Replacing Lower Ball Joint On EF Civic


Due to the amount of work involved in ball joint replacement, reusing ball joints does not make much sense. As of this writing, new ball joints are available from local parts stores for $35 and for even less on Rock Auto.

At the same time, ball joints are often replaced because their boot gets torn. If you want to change the ball joint but the boot looks good, by all means keep the boot.

If you are keeping the boot, start by carefully examining how the boot is held on the ball joint. Usually there is either a wire going around the boot or a clamp of some kind. Carefully cut the wire or open the clamp and slide the boot off the ball joint.

If you are not keeping the boot, cut the boot off together with its retaining mechanism.

Next, remove a snap ring on the bottom of the ball joint (just under the knuckle when the knuckle is mounted on the car). The snap ring may be difficult to see under the grease and dirt that is often found on old ball joints, hence here is a photo of a snap ring on a new ball joint:

An excellent tool for removing snap rings is GearWrench 2012D / KD Tools 2012D. As of this writing it can be found online for about $45, and is worth all of that.

Lower ball joint replacement on 88-91 EF Civics is tricky because the top of the ball joint seat is not flat:

The outer half of the part of the knuckle around the ball joint is flat but the inner half blends into the rest of the knuckle. The result is that there is no way to fit a socket or a pipe over the top of the ball joint.

Parts stores offer a ball joint service kit but because it uses pipes it cannot be used with EF Civic spindles.

I succeeded in pressing one ball joint out with a ball joint separator tool which looks like this:

Harbor Freight sells one like this, and there is also an adjustable version. Mine is a non-adjustable separator that was purchased at Advance Auto.

Put the base of the tool over the top of the spindle where the ball joint seats like this:

And the pivoting end over the bottom of the ball joint like this:

Then press the ball joint out, repositioning the tool around the ball joint to hopefully get an even press.

While I removed the ball joint without damage to the knuckle, the ball joint surface was somewhat mutilated by the tool. The other ball joint fared worse with several pieces breaking off of it. As I was not going to keep the old ball joints, I was not worried about damaging them.


When I tried following the same procedure on the other side, the ball joint was not budging. There was dirt in the ball joint where grease is supposed to be and also on the top of the ball joint around the seat area which can be cleaned out with a pick:

Even then the ball joint refused to move. After messing with it for half an hour I took a 4 lb mallet and hammered it out. Hit the base of the ball joint, not the stud:


For installation I used a ball joint master service set (Powerbuilt kit #72, part #940579) loaned from Advance Auto.
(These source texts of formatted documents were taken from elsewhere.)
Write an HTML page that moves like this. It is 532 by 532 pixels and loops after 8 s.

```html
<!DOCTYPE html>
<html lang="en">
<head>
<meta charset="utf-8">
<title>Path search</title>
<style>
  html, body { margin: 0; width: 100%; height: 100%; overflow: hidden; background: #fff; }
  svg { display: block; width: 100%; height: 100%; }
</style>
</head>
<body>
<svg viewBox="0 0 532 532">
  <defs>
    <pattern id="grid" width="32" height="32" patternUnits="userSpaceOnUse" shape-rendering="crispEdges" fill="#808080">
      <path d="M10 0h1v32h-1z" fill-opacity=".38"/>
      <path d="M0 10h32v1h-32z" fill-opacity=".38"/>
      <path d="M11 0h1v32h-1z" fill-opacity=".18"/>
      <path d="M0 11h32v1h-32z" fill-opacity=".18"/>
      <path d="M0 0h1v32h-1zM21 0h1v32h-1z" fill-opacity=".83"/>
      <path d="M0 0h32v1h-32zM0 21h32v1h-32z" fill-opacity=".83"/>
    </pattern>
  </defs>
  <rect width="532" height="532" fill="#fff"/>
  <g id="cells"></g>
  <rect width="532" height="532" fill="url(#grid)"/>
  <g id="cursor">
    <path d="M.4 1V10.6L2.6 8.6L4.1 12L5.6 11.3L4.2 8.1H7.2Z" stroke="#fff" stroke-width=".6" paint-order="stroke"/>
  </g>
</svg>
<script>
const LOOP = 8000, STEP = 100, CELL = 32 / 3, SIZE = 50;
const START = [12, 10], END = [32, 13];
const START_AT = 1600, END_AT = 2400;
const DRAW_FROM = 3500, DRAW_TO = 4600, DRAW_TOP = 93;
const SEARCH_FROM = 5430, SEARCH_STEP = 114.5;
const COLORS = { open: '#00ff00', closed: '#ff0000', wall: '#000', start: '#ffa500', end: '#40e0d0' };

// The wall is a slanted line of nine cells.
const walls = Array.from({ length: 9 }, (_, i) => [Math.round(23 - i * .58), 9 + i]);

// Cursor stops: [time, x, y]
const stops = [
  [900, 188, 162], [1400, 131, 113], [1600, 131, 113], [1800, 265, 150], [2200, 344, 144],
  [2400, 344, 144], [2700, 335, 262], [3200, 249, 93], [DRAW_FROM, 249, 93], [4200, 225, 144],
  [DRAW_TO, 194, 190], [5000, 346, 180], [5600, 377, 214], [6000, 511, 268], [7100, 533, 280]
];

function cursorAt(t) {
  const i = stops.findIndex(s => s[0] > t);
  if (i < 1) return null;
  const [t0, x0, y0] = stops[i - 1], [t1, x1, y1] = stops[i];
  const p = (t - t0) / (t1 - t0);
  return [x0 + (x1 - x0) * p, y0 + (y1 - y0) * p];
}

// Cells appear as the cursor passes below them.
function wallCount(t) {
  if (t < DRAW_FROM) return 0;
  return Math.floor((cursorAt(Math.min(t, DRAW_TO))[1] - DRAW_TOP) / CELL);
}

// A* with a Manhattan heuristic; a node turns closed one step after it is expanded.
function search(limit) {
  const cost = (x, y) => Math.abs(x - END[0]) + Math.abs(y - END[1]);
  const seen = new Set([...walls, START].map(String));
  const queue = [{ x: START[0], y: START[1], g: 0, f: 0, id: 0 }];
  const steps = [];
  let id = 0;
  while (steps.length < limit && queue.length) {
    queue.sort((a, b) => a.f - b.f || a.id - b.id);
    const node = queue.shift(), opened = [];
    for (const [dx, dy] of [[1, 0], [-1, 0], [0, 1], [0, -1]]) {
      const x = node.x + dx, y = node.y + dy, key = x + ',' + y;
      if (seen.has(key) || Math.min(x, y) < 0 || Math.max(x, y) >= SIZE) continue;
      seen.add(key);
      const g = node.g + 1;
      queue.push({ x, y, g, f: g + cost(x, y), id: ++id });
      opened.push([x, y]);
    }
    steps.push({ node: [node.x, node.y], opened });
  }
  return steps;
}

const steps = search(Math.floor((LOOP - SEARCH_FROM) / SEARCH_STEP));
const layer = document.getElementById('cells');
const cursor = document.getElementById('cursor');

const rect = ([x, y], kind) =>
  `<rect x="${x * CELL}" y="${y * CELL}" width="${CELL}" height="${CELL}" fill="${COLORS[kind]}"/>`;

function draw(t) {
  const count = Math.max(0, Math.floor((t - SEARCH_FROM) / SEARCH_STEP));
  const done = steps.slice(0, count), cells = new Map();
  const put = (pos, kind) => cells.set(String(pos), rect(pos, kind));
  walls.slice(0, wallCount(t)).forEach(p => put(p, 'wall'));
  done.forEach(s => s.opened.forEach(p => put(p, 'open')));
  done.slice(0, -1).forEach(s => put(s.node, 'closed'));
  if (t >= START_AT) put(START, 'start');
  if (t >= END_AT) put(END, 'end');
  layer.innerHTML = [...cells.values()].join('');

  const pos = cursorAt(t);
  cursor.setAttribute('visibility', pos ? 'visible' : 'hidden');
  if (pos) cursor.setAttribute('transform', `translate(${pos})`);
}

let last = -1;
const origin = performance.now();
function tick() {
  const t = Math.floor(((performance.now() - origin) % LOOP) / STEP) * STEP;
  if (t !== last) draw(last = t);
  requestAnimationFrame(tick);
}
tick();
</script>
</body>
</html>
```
While this tool does not help with ball joint removal, it makes installation a snap.

Position the clamp as follows:

The long cylindrical piece is open on the left side as pictured and closed on the right side, with the end of the threaded rod fitting into the cap. This setup uses only 3 pieces of the service set.

What is not visible in the photo is the boot of the ball joint. My new ball joint came with the boot already installed with a one time use ring. I put the boot through the hole in the knuckle and pressed the ball joint in with the boot on the ball joint. The boot came out almost entirely unscathed except for the very edge beyond the retaining ring:

Here is another view of the installed ball joint:

Install the snap ring and you are done: